Washington—In response to today’s Senate Judiciary Subcommittee on Privacy, Technology and the Law field hearing in Phoenix, Senate Judiciary Committee Ranking Member Dianne Feinstein (D-Calif.) today rebutted arguments in support of splitting the Ninth Circuit Court of Appeals and called on Senate Republicans and President Trump to abandon their efforts to do so.

Arguments for splitting the Ninth Circuit are based on false premises. The time it takes for the Ninth Circuit to process a case from start to finish is not significantly different from other circuit courts and splitting the circuit would waste, not save, taxpayer dollars.

“Proponents of splitting the Ninth Circuit rely on misleading arguments and it’s important to set the record straight. These efforts have nothing to do with caseload,” said Senator Feinstein. “In fact, splitting the Ninth Circuit would be a huge waste of taxpayer dollars. The simple fact is that calls by President Trump and Senate Republicans to split the Ninth Circuit are simply a political response to decisions they don’t like.”

“Proposals to split the Ninth Circuit are opposed by judges appointed by presidents of both parties as well as the broader legal community and the business community, which benefits greatly from uniformity in federal law in Western states.”

Processing Time

From June 2016 to June 2017, the median appellate case processing time in the Ninth Circuit was 13.3 months, compared to 12 months for the First Circuit and 11.4 months for the D.C. Circuit. The First and D.C. Circuit have the smallest aggregate caseloads, while the Ninth Circuit has the largest. Ninth Circuit Chief Judge Sidney Thomas noted in his testimony that “processing time is not related to circuit size.”

Cost

Splitting the Ninth Circuit would also impose considerable and needless costs on taxpayers. Ninth Circuit Chief Judge Sidney Thomas stated in testimony submitted to the committee that resources allocated to the current court “would be diverted to unnecessarily replicating fixed assets, such as buildings, libraries and technical infrastructure.”
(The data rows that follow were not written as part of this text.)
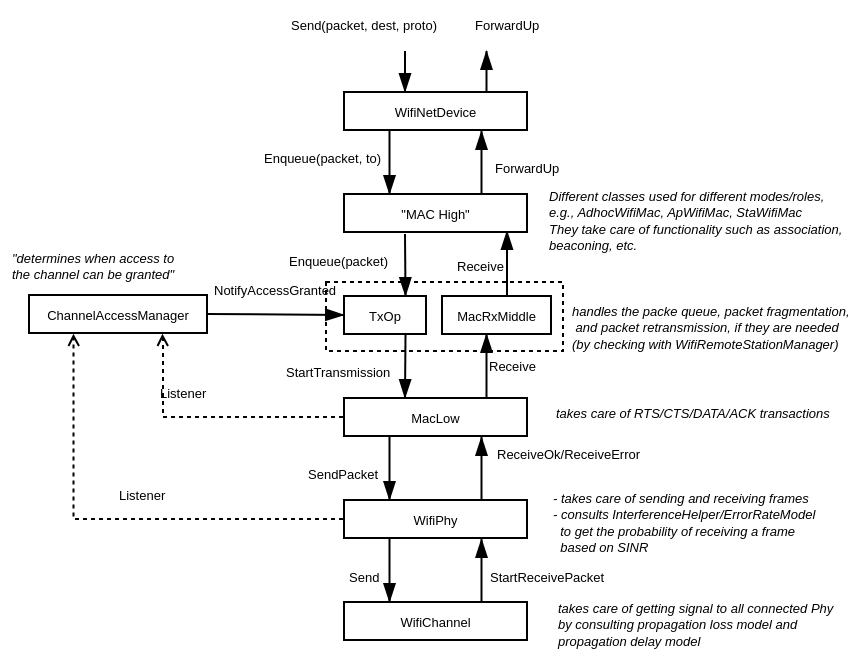
<!DOCTYPE html>
<html lang="en">
<head>
<meta charset="utf-8">
<title>Wifi device architecture</title>
<style>
:root { --ink: #000; --paper: #fff; }
* { box-sizing: border-box; margin: 0; }
html, body { width: 864px; height: 664px; overflow: hidden; background: var(--paper); }
.diagram {
  position: relative; width: 864px; height: 664px; overflow: hidden;
  color: var(--ink); font: 13px/16px "Liberation Sans", Arial, sans-serif;
}
.connectors { position: absolute; inset: 0; }
.flow line { stroke: var(--ink); stroke-width: 2; }
.dashed { fill: none; stroke: var(--ink); stroke-width: 2; stroke-dasharray: 4 4; }
.open-tip { fill: none; stroke: var(--ink); stroke-width: 2; }
.node {
  position: absolute; left: 343px; top: var(--y); width: 185px; height: 40px;
  display: flex; align-items: center; justify-content: center; padding-top: 3px;
  border: 2px solid var(--ink); background: var(--paper);
}
.node.manager { left: 28px; width: 180px; }
.node.tx { width: 84px; }
.node.rx { left: 441px; width: 111px; }
.label, .note { position: absolute; left: var(--x); top: var(--y); white-space: pre; }
.note { font-style: italic; line-height: 16.3px; }
</style>
</head>
<body>
<main class="diagram">
  <svg class="connectors" width="864" height="664" viewBox="0 0 864 664" aria-hidden="true">
    <defs>
      <marker id="arrowhead" markerUnits="userSpaceOnUse" markerWidth="20" markerHeight="14" refX="19" refY="7" orient="auto">
        <polygon points="0,0.5 20,7 0,13.5"/>
      </marker>
    </defs>
    <rect class="dashed" x="326" y="282" width="237" height="69"/>
    <polyline class="dashed" points="343,417 163,417 163,337"/>
    <polyline class="dashed" points="343,519 73.5,519 73.5,337"/>
    <polyline class="open-tip" points="157.5,346 162.5,336 168,346"/>
    <polyline class="open-tip" points="68.5,346 73.5,336 79,346"/>
    <g class="flow" marker-end="url(#arrowhead)">
      <line x1="405" y1="51" x2="405" y2="92"/>
      <line x1="486.5" y1="92" x2="486.5" y2="51"/>
      <line x1="389.5" y1="131" x2="389.5" y2="194"/>
      <line x1="481.5" y1="194" x2="481.5" y2="131"/>
      <line x1="405" y1="234" x2="405.5" y2="296"/>
      <line x1="507" y1="296" x2="507" y2="231"/>
      <line x1="207" y1="314" x2="344" y2="315"/>
      <line x1="405.5" y1="335" x2="405" y2="398"/>
      <line x1="486.5" y1="398" x2="486.5" y2="334"/>
      <line x1="389.5" y1="437" x2="389.5" y2="500"/>
      <line x1="481.5" y1="500" x2="481.5" y2="437"/>
      <line x1="389.5" y1="539" x2="389.5" y2="602"/>
      <line x1="481.5" y1="602" x2="481.5" y2="539"/>
    </g>
  </svg>

  <div class="node" style="--y:91px">WifiNetDevice</div>
  <div class="node" style="--y:193px">"MAC High"</div>
  <div class="node manager" style="--y:294px">ChannelAccessManager</div>
  <div class="node tx" style="--y:295px">TxOp</div>
  <div class="node rx" style="--y:295px">MacRxMiddle</div>
  <div class="node" style="--y:397px">MacLow</div>
  <div class="node" style="--y:499px">WifiPhy</div>
  <div class="node" style="--y:601px">WifiChannel</div>

  <span class="label" style="--x:291px;--y:18px">Send(packet, dest, proto)</span>
  <span class="label" style="--x:475px;--y:18px">ForwardUp</span>
  <span class="label" style="--x:264px;--y:151px">Enqueue(packet, to)</span>
  <span class="label" style="--x:495px;--y:161px">ForwardUp</span>
  <span class="label" style="--x:289px;--y:254px">Enqueue(packet)</span>
  <span class="label" style="--x:457px;--y:259px">Receive</span>
  <span class="label" style="--x:214px;--y:283px">NotifyAccessGranted</span>
  <span class="label" style="--x:286px;--y:365px">StartTransmission</span>
  <span class="label" style="--x:489px;--y:359px">Receive</span>
  <span class="label" style="--x:160px;--y:386px">Listener</span>
  <span class="label" style="--x:308px;--y:467px">SendPacket</span>
  <span class="label" style="--x:497px;--y:447px">ReceiveOk/ReceiveError</span>
  <span class="label" style="--x:119px;--y:488px">Listener</span>
  <span class="label" style="--x:349px;--y:570px">Send</span>
  <span class="label" style="--x:490px;--y:570px">StartReceivePacket</span>

  <p class="note" style="--x:12px;--y:251px">"determines when access to
the channel can be granted"</p>
  <p class="note" style="--x:549px;--y:189px">Different classes used for different modes/roles,
e.g., AdhocWifiMac, ApWifiMac, StaWifiMac
They take care of functionality such as association,
beaconing, etc.</p>
  <p class="note" style="--x:572px;--y:304px">handles the packe queue, packet fragmentation,
 and packet retransmission, if they are needed
(by checking with WifiRemoteStationManager)</p>
  <p class="note" style="--x:556px;--y:406px">takes care of RTS/CTS/DATA/ACK transactions</p>
  <p class="note" style="--x:553px;--y:491px">- takes care of sending and receiving frames
- consults InterferenceHelper/ErrorRateModel
  to get the probability of receiving a frame
  based on SINR</p>
  <p class="note" style="--x:558px;--y:601px">takes care of getting signal to all connected Phy
by consulting propagation loss model and
propagation delay model</p>
</main>
</body>
</html>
A Phoenix headquarters for the proposed Twelfth Circuit is estimated to cost more than $136 million. The construction of places to hold court in other cities is estimated to cost up to $2.5 million dollars per location. These locations would need to be fully staffed even though they would only be used a few weeks per year.
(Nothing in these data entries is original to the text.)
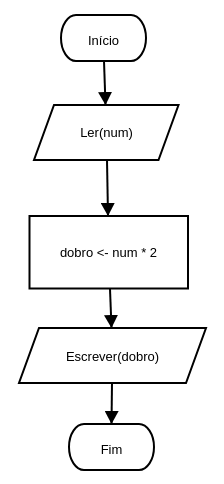
<!DOCTYPE html>
<html lang="pt">
<head>
<meta charset="utf-8">
<title>Fluxograma: dobro de um número</title>
<style>
:root { --ink: #000; --paper: #fff; }
* { box-sizing: border-box; }
html, body { margin: 0; background: var(--paper); }
.flowchart {
  position: relative;
  width: 224px;
  height: 484px;
  overflow: hidden;
  background: var(--paper);
  color: var(--ink);
  font: 13px/16px "Liberation Sans", Arial, sans-serif;
}
.shapes { position: absolute; inset: 0; display: block; }
.outline { fill: var(--paper); stroke: var(--ink); stroke-width: 2; }
.connector { stroke: var(--ink); stroke-width: 2; }
.arrowhead { fill: var(--ink); }
.node {
  position: absolute;
  display: flex;
  align-items: center;
  justify-content: center;
  white-space: nowrap;
}
.start { left: 60px; top: 14px; width: 87px; height: 53px; }
.read { left: 33px; top: 104px; width: 147px; height: 58px; }
.process { left: 28px; top: 215px; width: 161px; height: 76px; }
.write { left: 18px; top: 328px; width: 189px; height: 58px; }
.end { left: 68px; top: 423px; width: 87px; height: 53px; }
</style>
</head>
<body>
<main class="flowchart">
  <svg class="shapes" width="224" height="484" viewBox="0 0 224 484" aria-hidden="true">
    <defs>
      <path id="terminal" d="M15 0H70C78 0 85 10 85 23S78 46 70 46H15C7 46 0 36 0 23S7 0 15 0Z"/>
      <marker id="arrow" class="arrowhead" viewBox="0 0 13 14" refX="13" refY="7" markerWidth="13" markerHeight="14" markerUnits="userSpaceOnUse" orient="auto">
        <polygon points="0,0 13,7 0,14"/>
      </marker>
    </defs>
    <g class="outline">
      <use href="#terminal" x="61" y="15"/>
      <polygon points="54,105 178.5,105 158.5,160 34,160"/>
      <rect x="29.5" y="216" width="158.5" height="72.5"/>
      <polygon points="39,328 206,328 186,383 19,383"/>
      <use href="#terminal" x="69" y="424"/>
    </g>
    <g class="connector" marker-end="url(#arrow)">
      <line x1="104" y1="61" x2="105.5" y2="105" marker-end="url(#arrow)"/>
      <line x1="107" y1="160" x2="108" y2="216" marker-end="url(#arrow)"/>
      <line x1="110" y1="289" x2="111.5" y2="328" marker-end="url(#arrow)"/>
      <line x1="112" y1="383" x2="111.5" y2="424" marker-end="url(#arrow)"/>
    </g>
  </svg>
  <div class="node start">Início</div>
  <div class="node read">Ler(num)</div>
  <div class="node process">dobro &lt;- num * 2</div>
  <div class="node write">Escrever(dobro)</div>
  <div class="node end">Fim</div>
</main>
</body>
</html>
Some proposals to split the Ninth Circuit create additional judgeships, and the total cost for each new judgeship could reach $34 million over the course of that judge’s tenure, based on the average yearly cost of each judgeship and the median length of service of current Ninth Circuit senior judges.

Reversal Rates

The Supreme Court reverses the vast majority of cases it hears, regardless of the circuit court from which the case is appealed. During the past five terms, the Supreme Court reversed 72.4 percent of all cases it decided.

Chief Judge Thomas noted that the Supreme Court “is not conducting a random sample of cases in selecting cases to hear.” Statistics suggest that the court is most likely to select a case if there are grounds to reverse the decision, or if there is a split between circuits. The Ninth Circuit has not been the most reversed court in the past 13 terms.

Backlog

Between 2001 and 2005, in an effort to eliminate its own backlog of cases, the Board of Immigration Appeals issued thousands of quick decisions in immigration cases. This move essentially offloaded more than 5,000 cases onto the Ninth Circuit, which contributed significantly to the current backlog and delay.

The Ninth Circuit is making good progress in reducing the backlog and processing time. Since 2005, the court has reduced its processing time by 30 percent—12.5 percent in the last six months alone. Chief Judge Thomas also noted in his testimony that the Ninth Circuit often grants extensions for briefing. While doing so creates delay, extensions are requested by litigants and attorneys—not the court.